DATA EXTRACT |
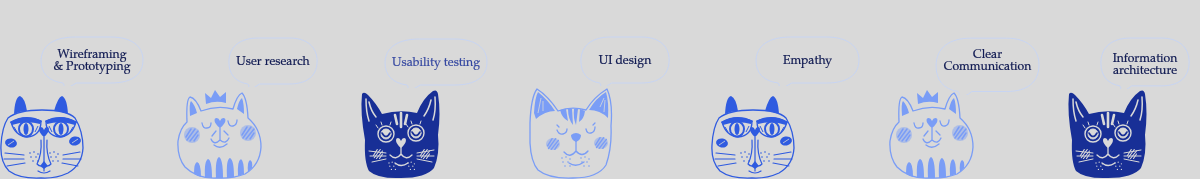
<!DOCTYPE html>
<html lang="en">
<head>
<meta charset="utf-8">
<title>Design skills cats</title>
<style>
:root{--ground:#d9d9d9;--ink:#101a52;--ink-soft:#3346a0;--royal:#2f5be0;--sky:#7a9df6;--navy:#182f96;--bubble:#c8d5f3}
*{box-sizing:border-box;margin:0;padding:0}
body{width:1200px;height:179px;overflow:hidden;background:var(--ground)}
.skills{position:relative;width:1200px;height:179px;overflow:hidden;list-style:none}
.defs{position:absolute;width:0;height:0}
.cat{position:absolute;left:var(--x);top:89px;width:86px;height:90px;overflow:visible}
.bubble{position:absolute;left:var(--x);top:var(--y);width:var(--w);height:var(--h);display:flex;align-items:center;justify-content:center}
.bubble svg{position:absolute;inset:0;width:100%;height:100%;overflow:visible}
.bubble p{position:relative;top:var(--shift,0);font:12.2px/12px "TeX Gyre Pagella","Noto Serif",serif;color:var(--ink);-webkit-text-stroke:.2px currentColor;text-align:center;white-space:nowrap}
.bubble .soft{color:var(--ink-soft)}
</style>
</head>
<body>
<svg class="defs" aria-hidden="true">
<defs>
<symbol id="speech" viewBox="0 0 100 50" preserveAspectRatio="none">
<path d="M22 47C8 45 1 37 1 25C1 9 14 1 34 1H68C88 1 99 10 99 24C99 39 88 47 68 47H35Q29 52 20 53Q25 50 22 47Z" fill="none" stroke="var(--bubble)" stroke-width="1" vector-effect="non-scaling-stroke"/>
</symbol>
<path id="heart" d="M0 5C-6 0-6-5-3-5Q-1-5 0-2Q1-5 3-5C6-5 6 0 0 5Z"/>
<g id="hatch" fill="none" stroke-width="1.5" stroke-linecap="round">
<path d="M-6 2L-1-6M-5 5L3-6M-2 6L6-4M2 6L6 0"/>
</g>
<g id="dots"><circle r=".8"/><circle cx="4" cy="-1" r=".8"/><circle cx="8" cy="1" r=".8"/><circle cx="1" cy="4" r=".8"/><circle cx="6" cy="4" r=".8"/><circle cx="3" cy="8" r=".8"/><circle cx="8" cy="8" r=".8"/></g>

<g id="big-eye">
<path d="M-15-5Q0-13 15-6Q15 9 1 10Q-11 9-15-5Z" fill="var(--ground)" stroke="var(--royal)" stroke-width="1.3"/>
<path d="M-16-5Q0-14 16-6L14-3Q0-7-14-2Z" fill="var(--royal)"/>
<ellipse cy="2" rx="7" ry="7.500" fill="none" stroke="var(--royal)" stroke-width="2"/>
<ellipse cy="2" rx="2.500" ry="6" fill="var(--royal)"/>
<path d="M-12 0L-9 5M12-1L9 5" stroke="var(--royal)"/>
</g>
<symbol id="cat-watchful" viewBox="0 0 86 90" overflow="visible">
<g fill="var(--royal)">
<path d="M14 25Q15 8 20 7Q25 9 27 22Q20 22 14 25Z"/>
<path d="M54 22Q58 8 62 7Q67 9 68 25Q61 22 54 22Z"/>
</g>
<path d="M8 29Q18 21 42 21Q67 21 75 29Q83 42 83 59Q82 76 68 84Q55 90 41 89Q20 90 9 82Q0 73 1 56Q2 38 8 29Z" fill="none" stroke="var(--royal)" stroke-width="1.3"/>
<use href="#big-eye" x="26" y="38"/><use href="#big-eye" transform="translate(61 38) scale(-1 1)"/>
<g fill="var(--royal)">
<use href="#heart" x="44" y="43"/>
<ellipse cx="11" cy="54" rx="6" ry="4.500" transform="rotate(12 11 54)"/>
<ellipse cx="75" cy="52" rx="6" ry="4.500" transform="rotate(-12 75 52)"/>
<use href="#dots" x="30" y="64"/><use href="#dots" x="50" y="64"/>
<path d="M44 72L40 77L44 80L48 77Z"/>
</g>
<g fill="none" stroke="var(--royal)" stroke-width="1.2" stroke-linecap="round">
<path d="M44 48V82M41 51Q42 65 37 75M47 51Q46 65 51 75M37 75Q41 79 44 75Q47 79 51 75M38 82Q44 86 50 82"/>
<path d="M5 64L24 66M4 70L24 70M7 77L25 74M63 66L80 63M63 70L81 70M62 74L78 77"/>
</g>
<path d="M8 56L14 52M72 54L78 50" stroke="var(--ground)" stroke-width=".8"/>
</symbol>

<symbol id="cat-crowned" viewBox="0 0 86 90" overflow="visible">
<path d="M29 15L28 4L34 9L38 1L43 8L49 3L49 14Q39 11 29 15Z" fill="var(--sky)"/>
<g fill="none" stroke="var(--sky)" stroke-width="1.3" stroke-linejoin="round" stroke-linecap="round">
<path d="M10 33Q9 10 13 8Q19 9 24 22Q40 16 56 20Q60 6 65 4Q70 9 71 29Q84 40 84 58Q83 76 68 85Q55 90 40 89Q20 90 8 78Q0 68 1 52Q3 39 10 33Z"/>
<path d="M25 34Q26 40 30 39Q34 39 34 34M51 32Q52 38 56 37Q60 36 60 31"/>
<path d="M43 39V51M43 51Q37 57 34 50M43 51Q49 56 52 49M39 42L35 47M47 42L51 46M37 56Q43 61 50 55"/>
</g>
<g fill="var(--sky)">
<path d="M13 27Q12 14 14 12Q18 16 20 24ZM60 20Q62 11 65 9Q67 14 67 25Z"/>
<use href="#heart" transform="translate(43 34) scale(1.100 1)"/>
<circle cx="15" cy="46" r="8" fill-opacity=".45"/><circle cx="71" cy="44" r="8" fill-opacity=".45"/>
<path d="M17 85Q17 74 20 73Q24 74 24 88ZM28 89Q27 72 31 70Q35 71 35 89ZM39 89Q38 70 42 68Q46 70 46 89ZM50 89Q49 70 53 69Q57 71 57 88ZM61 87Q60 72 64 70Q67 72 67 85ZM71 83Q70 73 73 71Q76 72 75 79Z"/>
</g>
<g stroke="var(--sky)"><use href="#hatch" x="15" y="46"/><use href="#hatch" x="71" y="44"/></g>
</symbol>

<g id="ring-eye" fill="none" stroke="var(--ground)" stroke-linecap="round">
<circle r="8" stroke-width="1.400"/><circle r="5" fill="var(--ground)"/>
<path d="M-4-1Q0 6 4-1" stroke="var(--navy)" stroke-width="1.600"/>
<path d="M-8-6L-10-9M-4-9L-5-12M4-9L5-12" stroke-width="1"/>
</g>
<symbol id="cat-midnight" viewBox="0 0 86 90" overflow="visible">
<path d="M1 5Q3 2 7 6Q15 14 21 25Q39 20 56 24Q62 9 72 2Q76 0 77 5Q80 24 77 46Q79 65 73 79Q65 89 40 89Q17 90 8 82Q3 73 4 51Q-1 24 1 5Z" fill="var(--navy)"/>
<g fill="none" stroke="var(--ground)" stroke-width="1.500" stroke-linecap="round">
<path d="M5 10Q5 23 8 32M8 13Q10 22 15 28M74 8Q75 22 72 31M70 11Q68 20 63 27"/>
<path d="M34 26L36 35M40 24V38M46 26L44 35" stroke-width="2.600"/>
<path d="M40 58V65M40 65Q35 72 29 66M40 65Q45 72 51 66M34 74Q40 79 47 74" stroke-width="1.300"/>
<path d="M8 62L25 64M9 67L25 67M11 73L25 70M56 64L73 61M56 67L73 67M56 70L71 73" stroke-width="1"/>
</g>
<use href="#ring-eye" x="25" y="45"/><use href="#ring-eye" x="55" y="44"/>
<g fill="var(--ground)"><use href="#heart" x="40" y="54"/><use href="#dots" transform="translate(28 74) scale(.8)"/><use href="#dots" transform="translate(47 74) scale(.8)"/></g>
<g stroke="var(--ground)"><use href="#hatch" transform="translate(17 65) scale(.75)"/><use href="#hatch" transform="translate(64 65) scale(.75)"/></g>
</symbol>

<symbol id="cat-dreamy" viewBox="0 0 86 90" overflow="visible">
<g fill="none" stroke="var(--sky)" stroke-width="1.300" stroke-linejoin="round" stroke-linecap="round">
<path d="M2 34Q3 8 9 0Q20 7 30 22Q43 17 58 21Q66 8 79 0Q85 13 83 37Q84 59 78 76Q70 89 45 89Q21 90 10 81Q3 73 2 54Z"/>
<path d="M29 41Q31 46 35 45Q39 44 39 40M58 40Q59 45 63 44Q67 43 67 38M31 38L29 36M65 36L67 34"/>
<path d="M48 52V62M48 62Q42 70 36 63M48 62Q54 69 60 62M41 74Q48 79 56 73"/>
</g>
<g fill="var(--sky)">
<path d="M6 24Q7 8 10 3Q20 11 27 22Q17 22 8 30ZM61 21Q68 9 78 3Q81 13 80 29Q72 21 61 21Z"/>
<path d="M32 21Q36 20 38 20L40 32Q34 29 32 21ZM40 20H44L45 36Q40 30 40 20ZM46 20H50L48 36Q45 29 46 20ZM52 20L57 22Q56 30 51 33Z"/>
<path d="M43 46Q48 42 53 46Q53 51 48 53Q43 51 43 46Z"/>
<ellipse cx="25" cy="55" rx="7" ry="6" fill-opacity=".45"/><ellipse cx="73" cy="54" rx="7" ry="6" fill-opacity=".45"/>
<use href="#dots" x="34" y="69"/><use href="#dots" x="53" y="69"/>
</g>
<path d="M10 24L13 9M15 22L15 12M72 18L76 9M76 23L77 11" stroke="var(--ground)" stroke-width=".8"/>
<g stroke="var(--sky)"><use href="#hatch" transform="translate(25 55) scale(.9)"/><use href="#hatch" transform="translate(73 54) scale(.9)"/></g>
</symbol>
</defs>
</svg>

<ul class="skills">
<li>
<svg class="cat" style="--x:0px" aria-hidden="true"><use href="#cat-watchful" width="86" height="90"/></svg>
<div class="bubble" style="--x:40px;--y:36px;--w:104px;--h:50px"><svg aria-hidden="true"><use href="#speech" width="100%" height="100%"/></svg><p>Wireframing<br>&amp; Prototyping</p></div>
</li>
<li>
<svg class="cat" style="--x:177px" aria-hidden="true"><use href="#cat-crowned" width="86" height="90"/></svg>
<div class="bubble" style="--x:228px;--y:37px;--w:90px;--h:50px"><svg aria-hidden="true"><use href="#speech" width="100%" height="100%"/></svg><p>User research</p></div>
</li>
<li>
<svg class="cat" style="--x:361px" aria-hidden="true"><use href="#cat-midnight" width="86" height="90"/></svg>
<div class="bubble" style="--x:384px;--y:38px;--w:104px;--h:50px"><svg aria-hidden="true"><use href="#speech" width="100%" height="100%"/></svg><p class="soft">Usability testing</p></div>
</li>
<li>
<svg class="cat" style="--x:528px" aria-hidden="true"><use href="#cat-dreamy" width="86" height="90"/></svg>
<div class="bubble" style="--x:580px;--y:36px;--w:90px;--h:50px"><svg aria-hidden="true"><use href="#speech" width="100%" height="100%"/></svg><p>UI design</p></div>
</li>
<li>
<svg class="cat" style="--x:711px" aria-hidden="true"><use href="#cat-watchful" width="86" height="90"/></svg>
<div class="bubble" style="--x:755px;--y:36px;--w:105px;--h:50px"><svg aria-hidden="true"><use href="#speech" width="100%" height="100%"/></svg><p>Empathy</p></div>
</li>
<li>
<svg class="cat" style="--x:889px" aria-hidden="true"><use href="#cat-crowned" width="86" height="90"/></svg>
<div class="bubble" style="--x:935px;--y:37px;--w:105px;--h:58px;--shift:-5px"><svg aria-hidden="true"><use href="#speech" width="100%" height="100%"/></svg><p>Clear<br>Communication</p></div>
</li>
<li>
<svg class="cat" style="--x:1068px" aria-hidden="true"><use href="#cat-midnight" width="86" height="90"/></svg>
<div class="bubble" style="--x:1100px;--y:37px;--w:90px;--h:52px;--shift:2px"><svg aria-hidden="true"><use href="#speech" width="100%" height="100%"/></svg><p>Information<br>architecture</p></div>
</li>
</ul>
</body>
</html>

...

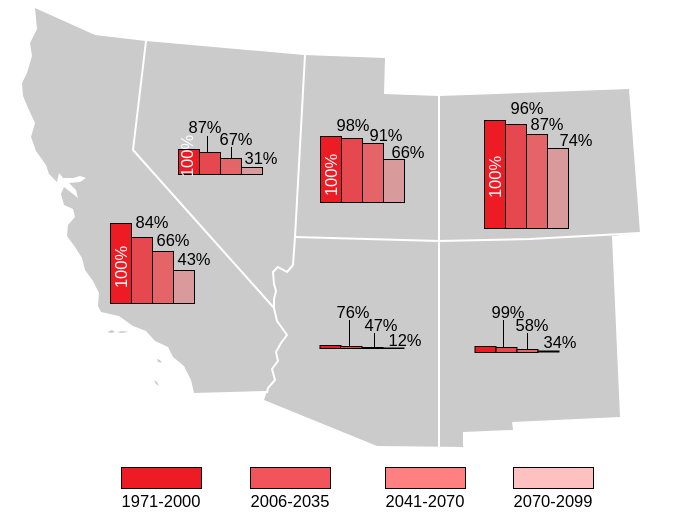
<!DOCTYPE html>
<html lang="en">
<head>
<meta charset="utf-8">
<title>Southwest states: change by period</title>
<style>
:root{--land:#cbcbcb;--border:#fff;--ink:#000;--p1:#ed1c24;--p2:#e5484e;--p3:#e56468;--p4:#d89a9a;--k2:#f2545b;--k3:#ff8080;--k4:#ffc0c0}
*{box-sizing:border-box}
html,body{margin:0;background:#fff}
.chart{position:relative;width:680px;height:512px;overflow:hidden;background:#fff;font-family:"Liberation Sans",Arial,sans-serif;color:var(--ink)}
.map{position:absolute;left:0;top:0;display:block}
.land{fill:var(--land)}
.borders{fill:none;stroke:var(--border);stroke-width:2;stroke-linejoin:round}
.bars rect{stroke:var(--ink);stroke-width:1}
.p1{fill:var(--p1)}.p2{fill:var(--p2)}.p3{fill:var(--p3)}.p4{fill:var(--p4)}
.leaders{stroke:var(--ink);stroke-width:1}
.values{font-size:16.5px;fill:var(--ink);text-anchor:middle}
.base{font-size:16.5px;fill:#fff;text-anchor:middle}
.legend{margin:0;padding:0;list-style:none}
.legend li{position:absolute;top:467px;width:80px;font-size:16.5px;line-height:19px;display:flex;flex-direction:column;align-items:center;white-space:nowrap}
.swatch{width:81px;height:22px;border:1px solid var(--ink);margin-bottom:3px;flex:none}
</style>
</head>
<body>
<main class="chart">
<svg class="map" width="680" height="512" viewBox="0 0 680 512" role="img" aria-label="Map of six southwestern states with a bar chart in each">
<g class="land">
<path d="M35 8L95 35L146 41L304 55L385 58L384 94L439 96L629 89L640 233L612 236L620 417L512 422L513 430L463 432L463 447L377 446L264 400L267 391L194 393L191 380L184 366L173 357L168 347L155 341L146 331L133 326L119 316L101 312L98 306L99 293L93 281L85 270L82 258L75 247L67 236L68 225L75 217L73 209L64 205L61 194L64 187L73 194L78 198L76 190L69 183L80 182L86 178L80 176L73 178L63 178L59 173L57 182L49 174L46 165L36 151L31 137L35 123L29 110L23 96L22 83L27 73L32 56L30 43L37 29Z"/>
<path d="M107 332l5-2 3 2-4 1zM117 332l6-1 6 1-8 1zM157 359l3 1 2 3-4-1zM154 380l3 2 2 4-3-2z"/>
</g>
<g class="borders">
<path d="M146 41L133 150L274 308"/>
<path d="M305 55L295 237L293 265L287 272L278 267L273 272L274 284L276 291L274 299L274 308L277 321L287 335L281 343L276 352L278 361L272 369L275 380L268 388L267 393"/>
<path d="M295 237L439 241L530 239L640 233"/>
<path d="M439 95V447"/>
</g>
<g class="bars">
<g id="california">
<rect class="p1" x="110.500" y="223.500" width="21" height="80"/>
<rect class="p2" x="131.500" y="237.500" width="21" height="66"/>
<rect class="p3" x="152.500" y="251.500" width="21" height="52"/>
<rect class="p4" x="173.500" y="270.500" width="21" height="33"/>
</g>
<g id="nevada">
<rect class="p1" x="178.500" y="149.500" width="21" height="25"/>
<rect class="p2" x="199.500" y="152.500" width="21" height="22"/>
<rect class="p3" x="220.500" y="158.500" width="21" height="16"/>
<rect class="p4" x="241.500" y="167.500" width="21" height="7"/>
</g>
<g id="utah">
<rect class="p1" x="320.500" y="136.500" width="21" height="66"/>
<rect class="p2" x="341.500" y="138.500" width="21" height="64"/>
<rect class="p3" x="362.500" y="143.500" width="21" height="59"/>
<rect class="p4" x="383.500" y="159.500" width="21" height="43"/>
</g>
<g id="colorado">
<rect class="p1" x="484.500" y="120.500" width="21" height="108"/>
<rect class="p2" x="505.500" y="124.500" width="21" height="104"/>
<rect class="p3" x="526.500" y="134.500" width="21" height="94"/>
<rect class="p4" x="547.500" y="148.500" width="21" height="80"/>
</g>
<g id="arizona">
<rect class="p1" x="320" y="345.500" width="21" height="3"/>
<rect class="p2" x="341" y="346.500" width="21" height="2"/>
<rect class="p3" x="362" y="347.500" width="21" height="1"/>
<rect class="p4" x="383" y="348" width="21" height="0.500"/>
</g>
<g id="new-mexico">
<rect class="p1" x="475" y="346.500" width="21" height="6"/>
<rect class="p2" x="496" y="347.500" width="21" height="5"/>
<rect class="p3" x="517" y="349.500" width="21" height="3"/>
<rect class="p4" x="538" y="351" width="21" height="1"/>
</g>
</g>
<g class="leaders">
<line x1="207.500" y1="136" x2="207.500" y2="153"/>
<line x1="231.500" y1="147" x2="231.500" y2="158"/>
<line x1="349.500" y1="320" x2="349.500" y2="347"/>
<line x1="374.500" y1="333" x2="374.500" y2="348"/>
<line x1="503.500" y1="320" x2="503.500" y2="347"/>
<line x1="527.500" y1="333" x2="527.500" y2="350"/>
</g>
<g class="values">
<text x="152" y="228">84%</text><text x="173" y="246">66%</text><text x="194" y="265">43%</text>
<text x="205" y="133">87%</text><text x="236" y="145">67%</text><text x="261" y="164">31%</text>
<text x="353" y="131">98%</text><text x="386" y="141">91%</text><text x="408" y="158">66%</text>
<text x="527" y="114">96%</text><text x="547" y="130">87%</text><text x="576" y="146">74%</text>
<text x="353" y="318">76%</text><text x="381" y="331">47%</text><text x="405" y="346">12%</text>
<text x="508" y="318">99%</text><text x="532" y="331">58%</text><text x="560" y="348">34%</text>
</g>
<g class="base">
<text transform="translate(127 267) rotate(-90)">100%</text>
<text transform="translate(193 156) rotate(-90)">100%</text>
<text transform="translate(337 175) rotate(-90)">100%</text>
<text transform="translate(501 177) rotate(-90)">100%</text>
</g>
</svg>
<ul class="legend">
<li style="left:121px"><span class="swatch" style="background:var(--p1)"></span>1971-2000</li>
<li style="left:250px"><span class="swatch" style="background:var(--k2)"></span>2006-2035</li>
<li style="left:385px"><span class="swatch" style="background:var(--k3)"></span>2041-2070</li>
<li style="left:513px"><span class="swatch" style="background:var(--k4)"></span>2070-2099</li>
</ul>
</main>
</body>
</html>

* * *

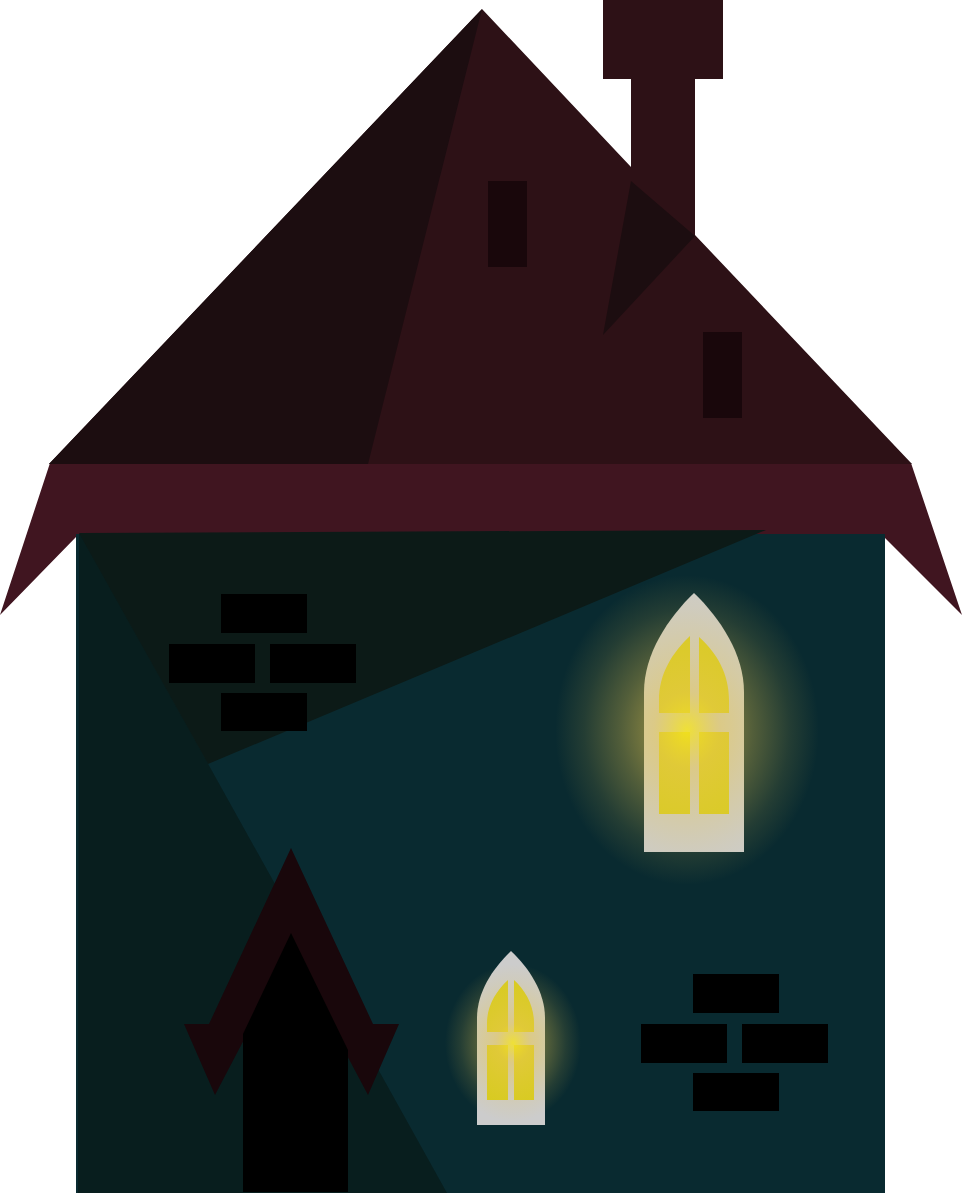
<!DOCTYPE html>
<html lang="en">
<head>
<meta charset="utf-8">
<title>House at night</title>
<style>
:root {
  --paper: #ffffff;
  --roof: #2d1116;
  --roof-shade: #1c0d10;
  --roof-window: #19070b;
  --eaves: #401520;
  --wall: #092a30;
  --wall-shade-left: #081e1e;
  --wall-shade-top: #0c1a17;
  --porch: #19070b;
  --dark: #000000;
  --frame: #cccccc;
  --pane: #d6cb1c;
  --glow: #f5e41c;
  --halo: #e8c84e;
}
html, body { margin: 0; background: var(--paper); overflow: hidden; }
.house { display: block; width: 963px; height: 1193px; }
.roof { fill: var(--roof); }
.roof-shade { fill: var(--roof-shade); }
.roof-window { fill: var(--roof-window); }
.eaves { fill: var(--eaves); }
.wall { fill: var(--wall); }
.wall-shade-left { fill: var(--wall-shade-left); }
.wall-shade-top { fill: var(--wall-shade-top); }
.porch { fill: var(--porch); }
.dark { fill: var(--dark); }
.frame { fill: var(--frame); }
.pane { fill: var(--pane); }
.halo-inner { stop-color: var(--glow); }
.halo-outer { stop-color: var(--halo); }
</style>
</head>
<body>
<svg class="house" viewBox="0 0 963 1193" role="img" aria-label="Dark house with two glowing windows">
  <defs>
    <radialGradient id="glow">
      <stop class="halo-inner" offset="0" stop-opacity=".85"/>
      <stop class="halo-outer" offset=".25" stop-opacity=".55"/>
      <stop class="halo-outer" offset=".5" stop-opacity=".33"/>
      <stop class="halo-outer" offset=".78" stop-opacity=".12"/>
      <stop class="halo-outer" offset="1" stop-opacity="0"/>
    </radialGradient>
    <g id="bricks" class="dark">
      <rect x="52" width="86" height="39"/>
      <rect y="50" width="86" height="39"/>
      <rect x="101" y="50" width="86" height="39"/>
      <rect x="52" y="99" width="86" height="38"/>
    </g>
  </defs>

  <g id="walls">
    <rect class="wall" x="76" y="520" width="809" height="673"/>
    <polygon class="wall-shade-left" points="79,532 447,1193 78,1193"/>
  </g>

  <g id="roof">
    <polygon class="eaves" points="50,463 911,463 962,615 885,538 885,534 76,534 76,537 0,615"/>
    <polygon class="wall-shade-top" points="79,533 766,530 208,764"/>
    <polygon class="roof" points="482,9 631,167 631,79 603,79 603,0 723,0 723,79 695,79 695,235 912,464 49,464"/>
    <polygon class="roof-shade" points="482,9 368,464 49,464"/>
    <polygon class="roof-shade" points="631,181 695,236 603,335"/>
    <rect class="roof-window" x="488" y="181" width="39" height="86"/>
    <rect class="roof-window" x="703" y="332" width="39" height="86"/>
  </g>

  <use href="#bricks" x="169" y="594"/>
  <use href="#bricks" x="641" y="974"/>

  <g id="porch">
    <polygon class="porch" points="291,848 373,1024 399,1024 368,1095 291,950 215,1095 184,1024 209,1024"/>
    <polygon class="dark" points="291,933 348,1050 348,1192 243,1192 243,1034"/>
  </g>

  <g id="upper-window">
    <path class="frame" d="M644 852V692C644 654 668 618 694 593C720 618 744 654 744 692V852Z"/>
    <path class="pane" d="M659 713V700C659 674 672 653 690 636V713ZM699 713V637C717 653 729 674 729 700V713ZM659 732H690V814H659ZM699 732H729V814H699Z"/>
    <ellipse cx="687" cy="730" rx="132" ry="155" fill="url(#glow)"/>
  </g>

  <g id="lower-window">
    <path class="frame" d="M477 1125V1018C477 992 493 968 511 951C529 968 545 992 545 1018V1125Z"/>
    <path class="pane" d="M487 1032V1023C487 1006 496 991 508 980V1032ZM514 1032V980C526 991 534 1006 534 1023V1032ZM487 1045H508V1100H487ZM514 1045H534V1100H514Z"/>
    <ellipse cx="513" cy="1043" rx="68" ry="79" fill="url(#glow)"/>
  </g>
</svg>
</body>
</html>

YOUR INSTRUCTIONS | Please show the lines of the material that contain the string "white".

RESPONSE TO THE EXERCISE |
.bubble p{position:relative;top:var(--shift,0);font:12.2px/12px "TeX Gyre Pagella","Noto Serif",serif;color:var(--ink);-webkit-text-stroke:.2px currentColor;text-align:center;white-space:nowrap}
.legend li{position:absolute;top:467px;width:80px;font-size:16.5px;line-height:19px;display:flex;flex-direction:column;align-items:center;white-space:nowrap}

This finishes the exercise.